[Plain-text document sources]

——

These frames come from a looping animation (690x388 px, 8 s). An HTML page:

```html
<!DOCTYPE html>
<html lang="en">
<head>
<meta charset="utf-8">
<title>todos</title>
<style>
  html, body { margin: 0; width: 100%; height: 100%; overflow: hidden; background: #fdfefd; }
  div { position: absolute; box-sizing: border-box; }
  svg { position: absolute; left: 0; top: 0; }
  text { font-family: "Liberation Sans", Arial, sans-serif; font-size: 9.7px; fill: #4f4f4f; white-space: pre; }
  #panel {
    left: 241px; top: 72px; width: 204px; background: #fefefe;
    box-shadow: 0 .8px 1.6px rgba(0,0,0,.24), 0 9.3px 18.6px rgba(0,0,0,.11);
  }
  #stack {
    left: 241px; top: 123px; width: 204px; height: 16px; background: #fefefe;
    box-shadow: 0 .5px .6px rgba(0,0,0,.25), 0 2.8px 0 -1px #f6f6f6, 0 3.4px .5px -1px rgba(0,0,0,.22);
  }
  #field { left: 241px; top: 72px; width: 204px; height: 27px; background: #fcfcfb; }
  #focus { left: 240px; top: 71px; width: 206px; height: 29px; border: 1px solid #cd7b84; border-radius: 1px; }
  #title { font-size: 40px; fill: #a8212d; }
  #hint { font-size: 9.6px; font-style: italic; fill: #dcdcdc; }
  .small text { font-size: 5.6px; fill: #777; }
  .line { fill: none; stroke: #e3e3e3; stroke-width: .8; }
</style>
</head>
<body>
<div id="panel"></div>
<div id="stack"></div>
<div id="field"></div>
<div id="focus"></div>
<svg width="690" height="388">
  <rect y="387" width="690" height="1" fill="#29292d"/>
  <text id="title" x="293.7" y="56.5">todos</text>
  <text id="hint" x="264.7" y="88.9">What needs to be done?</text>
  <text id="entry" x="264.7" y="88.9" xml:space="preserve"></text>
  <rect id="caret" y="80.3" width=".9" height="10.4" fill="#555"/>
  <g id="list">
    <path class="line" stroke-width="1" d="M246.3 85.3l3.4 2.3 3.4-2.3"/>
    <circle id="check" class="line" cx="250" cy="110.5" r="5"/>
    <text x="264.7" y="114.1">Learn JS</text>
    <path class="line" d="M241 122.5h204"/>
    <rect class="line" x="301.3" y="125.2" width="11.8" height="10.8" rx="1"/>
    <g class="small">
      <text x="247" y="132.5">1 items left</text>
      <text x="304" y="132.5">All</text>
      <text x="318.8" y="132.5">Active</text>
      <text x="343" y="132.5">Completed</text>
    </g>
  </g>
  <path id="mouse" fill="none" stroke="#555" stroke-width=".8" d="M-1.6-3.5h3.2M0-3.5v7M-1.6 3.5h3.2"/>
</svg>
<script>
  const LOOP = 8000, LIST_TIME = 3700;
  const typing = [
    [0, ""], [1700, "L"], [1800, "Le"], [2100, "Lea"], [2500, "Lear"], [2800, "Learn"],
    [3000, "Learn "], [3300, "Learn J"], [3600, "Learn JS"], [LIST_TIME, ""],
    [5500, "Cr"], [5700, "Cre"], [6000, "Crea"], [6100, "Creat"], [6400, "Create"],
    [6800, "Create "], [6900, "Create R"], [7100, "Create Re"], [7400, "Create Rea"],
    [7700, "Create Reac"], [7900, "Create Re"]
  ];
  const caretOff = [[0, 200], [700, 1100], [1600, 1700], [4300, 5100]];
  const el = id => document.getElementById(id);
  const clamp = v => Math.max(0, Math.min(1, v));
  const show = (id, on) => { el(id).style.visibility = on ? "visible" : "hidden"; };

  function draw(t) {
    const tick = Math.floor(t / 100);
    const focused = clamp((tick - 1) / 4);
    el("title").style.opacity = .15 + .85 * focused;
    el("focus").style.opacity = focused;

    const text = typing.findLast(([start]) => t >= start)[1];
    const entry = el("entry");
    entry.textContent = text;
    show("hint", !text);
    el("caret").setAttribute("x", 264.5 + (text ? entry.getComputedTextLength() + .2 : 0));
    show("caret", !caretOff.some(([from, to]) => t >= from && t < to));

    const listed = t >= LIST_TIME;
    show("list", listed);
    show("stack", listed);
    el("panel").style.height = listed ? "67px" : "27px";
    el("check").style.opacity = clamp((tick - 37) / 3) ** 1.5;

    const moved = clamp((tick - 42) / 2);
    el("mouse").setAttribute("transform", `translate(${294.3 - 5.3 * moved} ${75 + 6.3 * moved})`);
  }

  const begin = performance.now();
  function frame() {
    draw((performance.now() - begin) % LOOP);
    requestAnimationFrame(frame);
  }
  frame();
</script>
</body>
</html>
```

——

→ WHAT THE TASK REQUIRES
Exact repetition of every entry in the data is required.

→ TASK ANSWER
These frames come from a looping animation (690x388 px, 8 s). An HTML page:

```html
<!DOCTYPE html>
<html lang="en">
<head>
<meta charset="utf-8">
<title>todos</title>
<style>
  html, body { margin: 0; width: 100%; height: 100%; overflow: hidden; background: #fdfefd; }
  div { position: absolute; box-sizing: border-box; }
  svg { position: absolute; left: 0; top: 0; }
  text { font-family: "Liberation Sans", Arial, sans-serif; font-size: 9.7px; fill: #4f4f4f; white-space: pre; }
  #panel {
    left: 241px; top: 72px; width: 204px; background: #fefefe;
    box-shadow: 0 .8px 1.6px rgba(0,0,0,.24), 0 9.3px 18.6px rgba(0,0,0,.11);
  }
  #stack {
    left: 241px; top: 123px; width: 204px; height: 16px; background: #fefefe;
    box-shadow: 0 .5px .6px rgba(0,0,0,.25), 0 2.8px 0 -1px #f6f6f6, 0 3.4px .5px -1px rgba(0,0,0,.22);
  }
  #field { left: 241px; top: 72px; width: 204px; height: 27px; background: #fcfcfb; }
  #focus { left: 240px; top: 71px; width: 206px; height: 29px; border: 1px solid #cd7b84; border-radius: 1px; }
  #title { font-size: 40px; fill: #a8212d; }
  #hint { font-size: 9.6px; font-style: italic; fill: #dcdcdc; }
  .small text { font-size: 5.6px; fill: #777; }
  .line { fill: none; stroke: #e3e3e3; stroke-width: .8; }
</style>
</head>
<body>
<div id="panel"></div>
<div id="stack"></div>
<div id="field"></div>
<div id="focus"></div>
<svg width="690" height="388">
  <rect y="387" width="690" height="1" fill="#29292d"/>
  <text id="title" x="293.7" y="56.5">todos</text>
  <text id="hint" x="264.7" y="88.9">What needs to be done?</text>
  <text id="entry" x="264.7" y="88.9" xml:space="preserve"></text>
  <rect id="caret" y="80.3" width=".9" height="10.4" fill="#555"/>
  <g id="list">
    <path class="line" stroke-width="1" d="M246.3 85.3l3.4 2.3 3.4-2.3"/>
    <circle id="check" class="line" cx="250" cy="110.5" r="5"/>
    <text x="264.7" y="114.1">Learn JS</text>
    <path class="line" d="M241 122.5h204"/>
    <rect class="line" x="301.3" y="125.2" width="11.8" height="10.8" rx="1"/>
    <g class="small">
      <text x="247" y="132.5">1 items left</text>
      <text x="304" y="132.5">All</text>
      <text x="318.8" y="132.5">Active</text>
      <text x="343" y="132.5">Completed</text>
    </g>
  </g>
  <path id="mouse" fill="none" stroke="#555" stroke-width=".8" d="M-1.6-3.5h3.2M0-3.5v7M-1.6 3.5h3.2"/>
</svg>
<script>
  const LOOP = 8000, LIST_TIME = 3700;
  const typing = [
    [0, ""], [1700, "L"], [1800, "Le"], [2100, "Lea"], [2500, "Lear"], [2800, "Learn"],
    [3000, "Learn "], [3300, "Learn J"], [3600, "Learn JS"], [LIST_TIME, ""],
    [5500, "Cr"], [5700, "Cre"], [6000, "Crea"], [6100, "Creat"], [6400, "Create"],
    [6800, "Create "], [6900, "Create R"], [7100, "Create Re"], [7400, "Create Rea"],
    [7700, "Create Reac"], [7900, "Create Re"]
  ];
  const caretOff = [[0, 200], [700, 1100], [1600, 1700], [4300, 5100]];
  const el = id => document.getElementById(id);
  const clamp = v => Math.max(0, Math.min(1, v));
  const show = (id, on) => { el(id).style.visibility = on ? "visible" : "hidden"; };

  function draw(t) {
    const tick = Math.floor(t / 100);
    const focused = clamp((tick - 1) / 4);
    el("title").style.opacity = .15 + .85 * focused;
    el("focus").style.opacity = focused;

    const text = typing.findLast(([start]) => t >= start)[1];
    const entry = el("entry");
    entry.textContent = text;
    show("hint", !text);
    el("caret").setAttribute("x", 264.5 + (text ? entry.getComputedTextLength() + .2 : 0));
    show("caret", !caretOff.some(([from, to]) => t >= from && t < to));

    const listed = t >= LIST_TIME;
    show("list", listed);
    show("stack", listed);
    el("panel").style.height = listed ? "67px" : "27px";
    el("check").style.opacity = clamp((tick - 37) / 3) ** 1.5;

    const moved = clamp((tick - 42) / 2);
    el("mouse").setAttribute("transform", `translate(${294.3 - 5.3 * moved} ${75 + 6.3 * moved})`);
  }

  const begin = performance.now();
  function frame() {
    draw((performance.now() - begin) % LOOP);
    requestAnimationFrame(frame);
  }
  frame();
</script>
</body>
</html>
```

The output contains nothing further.